All recreational boaties should carry two forms of waterproof communication when you’re on the water. Check they work where you are boating.
Remember: If you can’t be heard, you can’t be helped.
Click here for key contacts in Otago.
Certain types of communication are more effective in different areas, so prepare for your surroundings.
There are three broad categories of communication equipment:
- Those that use satellites – especially emergency locator beacons and satellite phones.
- Those that use land-based stations – especially marine radio and mobile phones.
- Those that rely on audio or visual signals – including flares, lights, whistles, and horns.
Satellite Emergency Distress Beacons
Emergency Position Indicating Radio Beacons (EPIRB) or Personal Locator Beacons (PLB) are forms of emergency locator beacons, they provide the most reliable way of signalling a distress situation. They provide a one-way indication of distress and a boat’s location directly to Search and Rescue authorities anywhere in the world and are suitable for vessels at sea and on inland waterways. Other than the initial purchase, Emergency Distress Beacons are free. They must be registered at www.beacons.org.nz.
EPIRBs, being slightly bulkier, are designed specifically for boats, ships and other activities on water and can float with their antenna above the water. PLBs are designed more for land usage. While all PLBs are waterproof, most cannot float with their antenna out of the water and they have a shorter battery life than an EPIRB.
A VHF radio is designed to operate in the marine environment and is used extensively as a communications tool by the coastal boating community. A 24/7 distress and safety radio service is provided by Maritime New Zealand, which monitors the international channel 16 distress channel. Coastguard New Zealand also provides coverage around large parts of the coast.
VHF radio users are required to hold a Maritime Radio Operator’s Certificate and have an individual call-sign, with courses and call-sign information available from www.boatingeducation.org.nz (these are not required, unless you are making a distress or emergency call on channel 16). A call-sign allows the Search and Rescue sector to quickly access the contact details you have provided.
Maritime New Zealand’s Radio Handbook has more information on maritime communication.
Almost everyone carries a mobile phone these days but these are generally only helpful if kept dry and when you are close to land. Keep yours in a sealed waterproof bag, in a secure location. Save the battery for essential communication. You can call 111 if in distress. Be aware that you may not have cell phone coverage so always take another form of communication. Unlike maritime radio, a mobile phone does not allow a boatie in distress to broadcast for help to other boaties that might be in the vicinity.
Phones are nevertheless a very useful safety communications back-up tool, particularly given their almost universal carriage.

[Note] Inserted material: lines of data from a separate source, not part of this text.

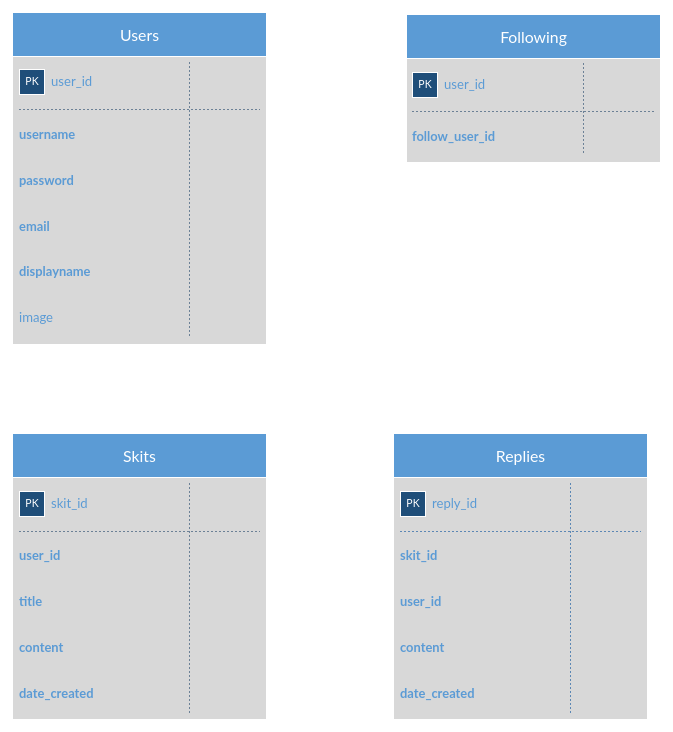
<!DOCTYPE html>
<html lang="en">
<head>
<meta charset="utf-8">
<title>Database entity diagram</title>
<style>
:root {
  --page: #ffffff;
  --blue: #5b9bd5;
  --panel: #d8d8d8;
  --key: #1f4e79;
  --rule: #6c8196;
}
* { box-sizing: border-box; margin: 0; padding: 0; }
html, body { width: 673px; height: 732px; overflow: hidden; background: var(--page); }
body { font-family: Lato, "Open Sans", sans-serif; }
.diagram { position: relative; width: 673px; height: 732px; }
.entity {
  --inset: 6px; --key-top: 13px; --rule-y: 53px; --pitch: 46px;
  --split-top: 5px; --split-bottom: 6px;
  position: absolute; width: 253px; display: flex; flex-direction: column; gap: 1px;
}
.users { left: 13px; top: 13px; height: 331px; --key-top: 12px; --rule-y: 52px; --pitch: 45.8px; --split-bottom: 7px; }
.following { left: 407px; top: 15px; height: 147px; --inset: 5px; --rule-y: 52px; --split-top: 4px; --split-bottom: 8px; }
.skits { left: 13px; top: 434px; height: 285px; }
.replies { left: 394px; top: 434px; height: 285px; --rule: #5c87b4; }
.entity h2 {
  height: 43px; line-height: 43px; text-align: center;
  font-size: 15.8px; font-weight: 400; color: #fff; background: var(--blue);
}
.columns { position: relative; flex: 1; padding: 0 6px 0 var(--inset); background: var(--panel); color: var(--blue); }
.columns::after {
  content: ""; position: absolute; left: 176px; top: var(--split-top); bottom: var(--split-bottom); width: 1px;
  background: repeating-linear-gradient(to bottom, var(--rule) 0 2px, transparent 2px 4px);
}
.columns ul { list-style: none; }
.primary {
  display: flex; gap: 6px; height: 55px; padding-top: var(--key-top);
  font-size: 13.1px; line-height: 24px;
  background: repeating-linear-gradient(to right, var(--rule) 0 2px, transparent 2px 4px) 0 var(--rule-y) / 100% 1px no-repeat;
}
.badge {
  flex: none; width: 26px; height: 26px;
  border: 1px solid #fff; background: var(--key); color: #fff;
  font-size: 10.5px; line-height: 23px; text-align: center;
}
.field { height: var(--pitch); line-height: 45px; font-size: 12.9px; font-weight: 700; }
.users .field { line-height: 44.6px; }
.optional { font-size: 13.1px; font-weight: 400; }
</style>
</head>
<body>
<main class="diagram">
  <section class="entity users">
    <h2>Users</h2>
    <div class="columns">
      <ul>
        <li class="primary"><span class="badge">PK</span><span class="name">user_id</span></li>
        <li class="field">username</li>
        <li class="field">password</li>
        <li class="field">email</li>
        <li class="field">displayname</li>
        <li class="field optional">image</li>
      </ul>
    </div>
  </section>
  <section class="entity following">
    <h2>Following</h2>
    <div class="columns">
      <ul>
        <li class="primary"><span class="badge">PK</span><span class="name">user_id</span></li>
        <li class="field">follow_user_id</li>
      </ul>
    </div>
  </section>
  <section class="entity skits">
    <h2>Skits</h2>
    <div class="columns">
      <ul>
        <li class="primary"><span class="badge">PK</span><span class="name">skit_id</span></li>
        <li class="field">user_id</li>
        <li class="field">title</li>
        <li class="field">content</li>
        <li class="field">date_created</li>
      </ul>
    </div>
  </section>
  <section class="entity replies">
    <h2>Replies</h2>
    <div class="columns">
      <ul>
        <li class="primary"><span class="badge">PK</span><span class="name">reply_id</span></li>
        <li class="field">skit_id</li>
        <li class="field">user_id</li>
        <li class="field">content</li>
        <li class="field">date_created</li>
      </ul>
    </div>
  </section>
</main>
</body>
</html>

Pyrotechnic flares and waterproof torches are widely recognised and, where practical, may be considered for inclusion in an emergency communication kit.
The major limitations of flares are that they are dependent on other boaties in the vicinity (or people on shore) seeing them during the relatively short time they are alight, understanding what they mean, and knowing how to respond.
Whistles, horns, and mirrors
There are a range of other signalling devices that can be used for communication, including a whistle, manual horn (aerosol canister, rechargeable, powered), mirror etc. Like flares, they are very reliant on someone being able to see or hear the distress signal, knowing what it means, and then being able to act on it.